Glad you asked. It actually makes perfect sense if you think about it.
Part of the reason Ford won is that there are a lot of conservative leaning people in Toronto, not a majority, but a lot, and they are perennially frustrated. Think about what it would be like to be even a right leaning centrist, a supporter of the old Progressive Conservative Party. The ridings downtown are diverse and progressive and there are lots of them. Whether it’s city, provincial or federal politics, they all go to progressive (l)Liberal or NDP-like or even green-style candidates. If you’re more conservative you never get what you want at the ballot box. That’s unfair, it is, even though I don’t want Harper’s Conservatives getting a seat in Toronto, they do deserve one, maybe even a few. But our voting system, at every level, only rewards those who are the majority in each voting district. So Toronto’s concentrated progressive neighbourhoods beat out the diluted, spread out conservatives in town every time.
However, for the mayoral election that flaw is removed. Everyone in the city votes for mayor in one riding. So even if your support is spread thin and can’t win any particular riding, it might be enough to gain the largest number of votes across the whole city if you opponents are divided.
It’s kind of surprising it hasn’t happened before actually (does Mel count?) but Ford’s campaign had a simple message, that pushed all the buttons for fiscal and even social conservatives and they all finally got behind a single candidate. And it turns out, there really are quite a few of them. This was combined with a number of factors to give Ford the win: apathy amongst progressive voters unexcited about voting for Smitherman; the significant showing of a third candidate Pantalone; the protests votes for also-ran candidates leaked support; even protest votes for Ford by people who aren’t even necessarily that conservative. So that’s why we now have a fairly progressive council and a very conservative mayor, winner take all voting is unfair in both cases, and produced different results at different scales.
The same reasoning explains Naheed Nenshi’s victory in Calgary last week. Progressives and centrists in Calgary must feel just like conservatives in Toronto. They found a candidate they could all get behind and low and behold, with the status-quo/conservative vote split he won the Whole Cowboy Hat.
So what we’ve seen this week is two very different cities, with very different political cultures. But one story, the underrepresented, political minority wins out over the expected side through a combination of splitting the ‘usual winners’ vote between status-quo and change. In both cases this was combined with underestimating the outsider because they don’t fit the stereotype of the city which let them sneak up and gain an unstoppable momentum. It seems surprising, but only because we like to oversimply complex, beautiful places like cities.
Democracy functioned this week in Toronto and Calgary, it functioned passably.
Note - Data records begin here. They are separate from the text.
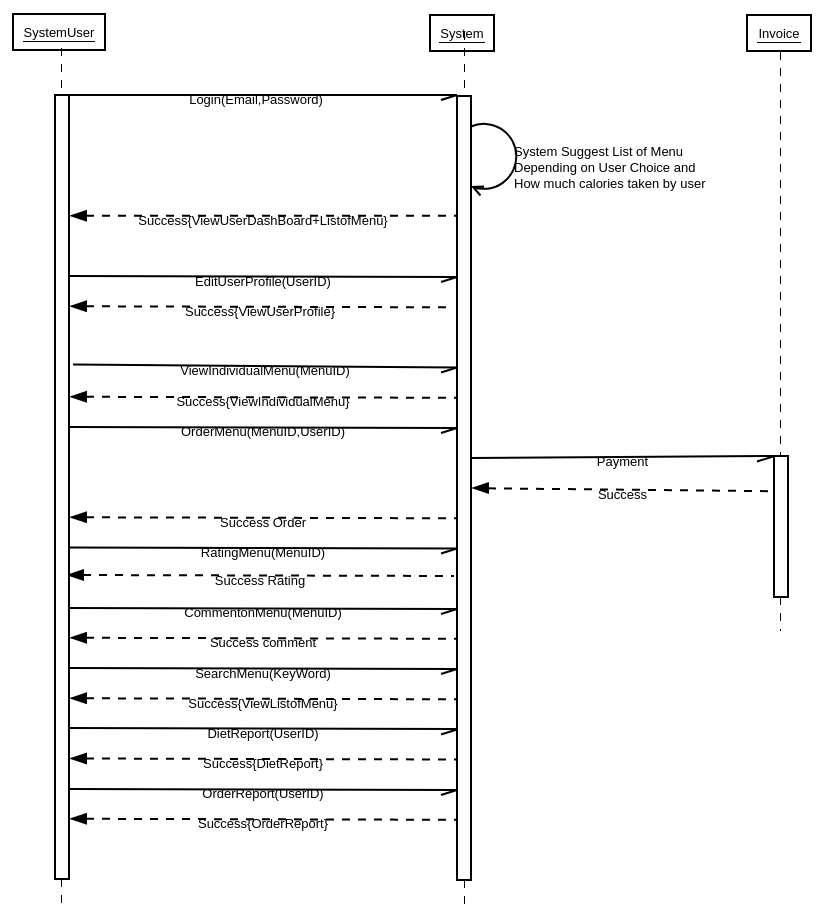
<!DOCTYPE html>
<html lang="en">
<head>
<meta charset="utf-8">
<title>Menu ordering sequence diagram</title>
<style>
:root { --ink: #000; --paper: #fff; }
* { box-sizing: border-box; }
html, body { margin: 0; overflow: hidden; background: var(--paper); }
.diagram {
  position: relative; width: 824px; height: 924px; overflow: hidden;
  background: var(--paper); color: var(--ink);
  font: 13px/16px "Liberation Sans", Arial, sans-serif;
}
.connectors { position: absolute; inset: 0; display: block; }
.lifelines { stroke: var(--ink); stroke-width: 1; stroke-dasharray: 8 8; }
.calls, .replies, .self-call { stroke: var(--ink); stroke-width: 2; fill: none; }
.replies { stroke-dasharray: 8 8; }
.arrowheads { fill: var(--ink); }
.participant, .activation { position: absolute; border: 2px solid var(--ink); background: var(--paper); }
.participant { display: flex; justify-content: center; padding-top: 10px; height: 38px; }
.participant span { height: 17px; padding: 0 1px; border-bottom: 1px solid var(--ink); white-space: nowrap; }
.activation { width: 16px; }
.user { left: 12px; top: 13px; width: 94px; }
.system { left: 429px; top: 14px; width: 66px; }
.invoice { left: 746px; top: 14px; width: 66px; }
.user-active { left: 54px; top: 94px; height: 786px; }
.system-active { left: 456px; top: 95px; height: 786px; }
.invoice-active { left: 773px; top: 455px; height: 143px; }
.message { position: absolute; left: var(--x); top: var(--y); margin: 0; transform: translate(-50%, -8px); white-space: nowrap; }
.note { position: absolute; left: 514px; top: 144px; margin: 0; white-space: nowrap; }
</style>
</head>
<body>
<main class="diagram">
  <div class="participant user"><span>SystemUser</span></div>
  <div class="participant system"><span>System</span></div>
  <div class="participant invoice"><span>Invoice</span></div>

  <svg class="connectors" width="824" height="924" viewBox="0 0 824 924" aria-hidden="true">
    <defs>
      <path id="solid-head" d="M0 0L18 -6V6Z"/>
      <path id="half-head" d="M0 0L-16 5"/>
    </defs>
    <g class="lifelines">
      <path d="M61.5 48V94M61.5 879V904"/>
      <path d="M464.5 32V95M464.5 880V905"/>
      <path d="M780.5 52V456M780.5 597V631"/>
    </g>
    <g class="calls">
      <path d="M69 95H457"/>
      <path d="M69 276L457 277"/>
      <path d="M73 364.5L457 367.5"/>
      <path d="M69 427L457 428"/>
      <path d="M471 458L774 456"/>
      <path d="M69 547.5L457 548.5"/>
      <path d="M69 608L457 609"/>
      <path d="M69 668L457 669"/>
      <path d="M69 728L457 729"/>
      <path d="M69 789L457 790"/>
      <use href="#half-head" x="457" y="95"/>
      <use href="#half-head" x="457" y="277"/>
      <use href="#half-head" x="457" y="367.5"/>
      <use href="#half-head" x="457" y="428"/>
      <use href="#half-head" x="773" y="456.5"/>
      <use href="#half-head" x="457" y="548.5"/>
      <use href="#half-head" x="457" y="609"/>
      <use href="#half-head" x="457" y="669"/>
      <use href="#half-head" x="457" y="729.5"/>
      <use href="#half-head" x="457" y="790"/>
    </g>
    <g class="replies">
      <path d="M86 215.7H457"/>
      <path d="M86 306.3L449 307.3"/>
      <path d="M86 396.8L457 397.8"/>
      <path d="M488 488.3L770 491.2"/>
      <path d="M86 517.3L457 518.3"/>
      <path d="M83 575L454 576"/>
      <path d="M86 637.8L457 638.8"/>
      <path d="M86 698.3L457 699.3"/>
      <path d="M86 758.5L457 759.5"/>
      <path d="M86 818.8L457 819.8"/>
    </g>
    <g class="arrowheads">
      <use href="#solid-head" x="69" y="215.7"/>
      <use href="#solid-head" x="69" y="306.3"/>
      <use href="#solid-head" x="69" y="396.8"/>
      <use href="#solid-head" x="471" y="488"/>
      <use href="#solid-head" x="69" y="517.3"/>
      <use href="#solid-head" x="66" y="575"/>
      <use href="#solid-head" x="69" y="637.8"/>
      <use href="#solid-head" x="69" y="698.3"/>
      <use href="#solid-head" x="69" y="758.5"/>
      <use href="#solid-head" x="69" y="818.8"/>
    </g>
    <path class="self-call" d="M471 126.5A32.5 32.5 0 1 1 473 187M484 186.5L473 187L480.5 195.5"/>
  </svg>

  <div class="activation user-active"></div>
  <div class="activation system-active"></div>
  <div class="activation invoice-active"></div>

  <p class="message" style="--x:256px;--y:100px">Login(Email,Password)</p>
  <p class="note">System Suggest List of Menu<br>Depending on User Choice and<br>How much calories taken by user</p>
  <p class="message" style="--x:263px;--y:221px">Success{ViewUserDashBoard+ListofMenu}</p>
  <p class="message" style="--x:263px;--y:282px">EditUserProfile(UserID)</p>
  <p class="message" style="--x:260px;--y:312px">Success{ViewUserProfile}</p>
  <p class="message" style="--x:265px;--y:371px">ViewIndividualMenu(MenuID)</p>
  <p class="message" style="--x:263px;--y:402px">Success{ViewIndividualMenu}</p>
  <p class="message" style="--x:263px;--y:432px">OrderMenu(MenuID,UserID)</p>
  <p class="message" style="--x:622.5px;--y:462px">Payment</p>
  <p class="message" style="--x:622.5px;--y:495px">Success</p>
  <p class="message" style="--x:263px;--y:523px">Success Order</p>
  <p class="message" style="--x:263px;--y:553px">RatingMenu(MenuID)</p>
  <p class="message" style="--x:260px;--y:581px">Success Rating</p>
  <p class="message" style="--x:263px;--y:613px">CommentonMenu(MenuID)</p>
  <p class="message" style="--x:263px;--y:643px">Success comment</p>
  <p class="message" style="--x:263px;--y:674px">SearchMenu(KeyWord)</p>
  <p class="message" style="--x:263px;--y:704px">Success{ViewListofMenu}</p>
  <p class="message" style="--x:263px;--y:734px">DietReport(UserID)</p>
  <p class="message" style="--x:263px;--y:764px">Success{DietReport}</p>
  <p class="message" style="--x:263px;--y:794px">OrderReport(UserID)</p>
  <p class="message" style="--x:263px;--y:824px">Success{OrderReport}</p>
</main>
</body>
</html>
But these are not a victories for democracy, they are yet another wakeup call that our votes are not really respected, our voice is not really heard.
And for the record, I still love Toronto, no matter who’s in charge. If you love it too, get on twitter and say “I #XOTO no matter who is mayor.” Its like giving the city a big warm hug. And tonight, for a little over half of Toronto at least, could really use that.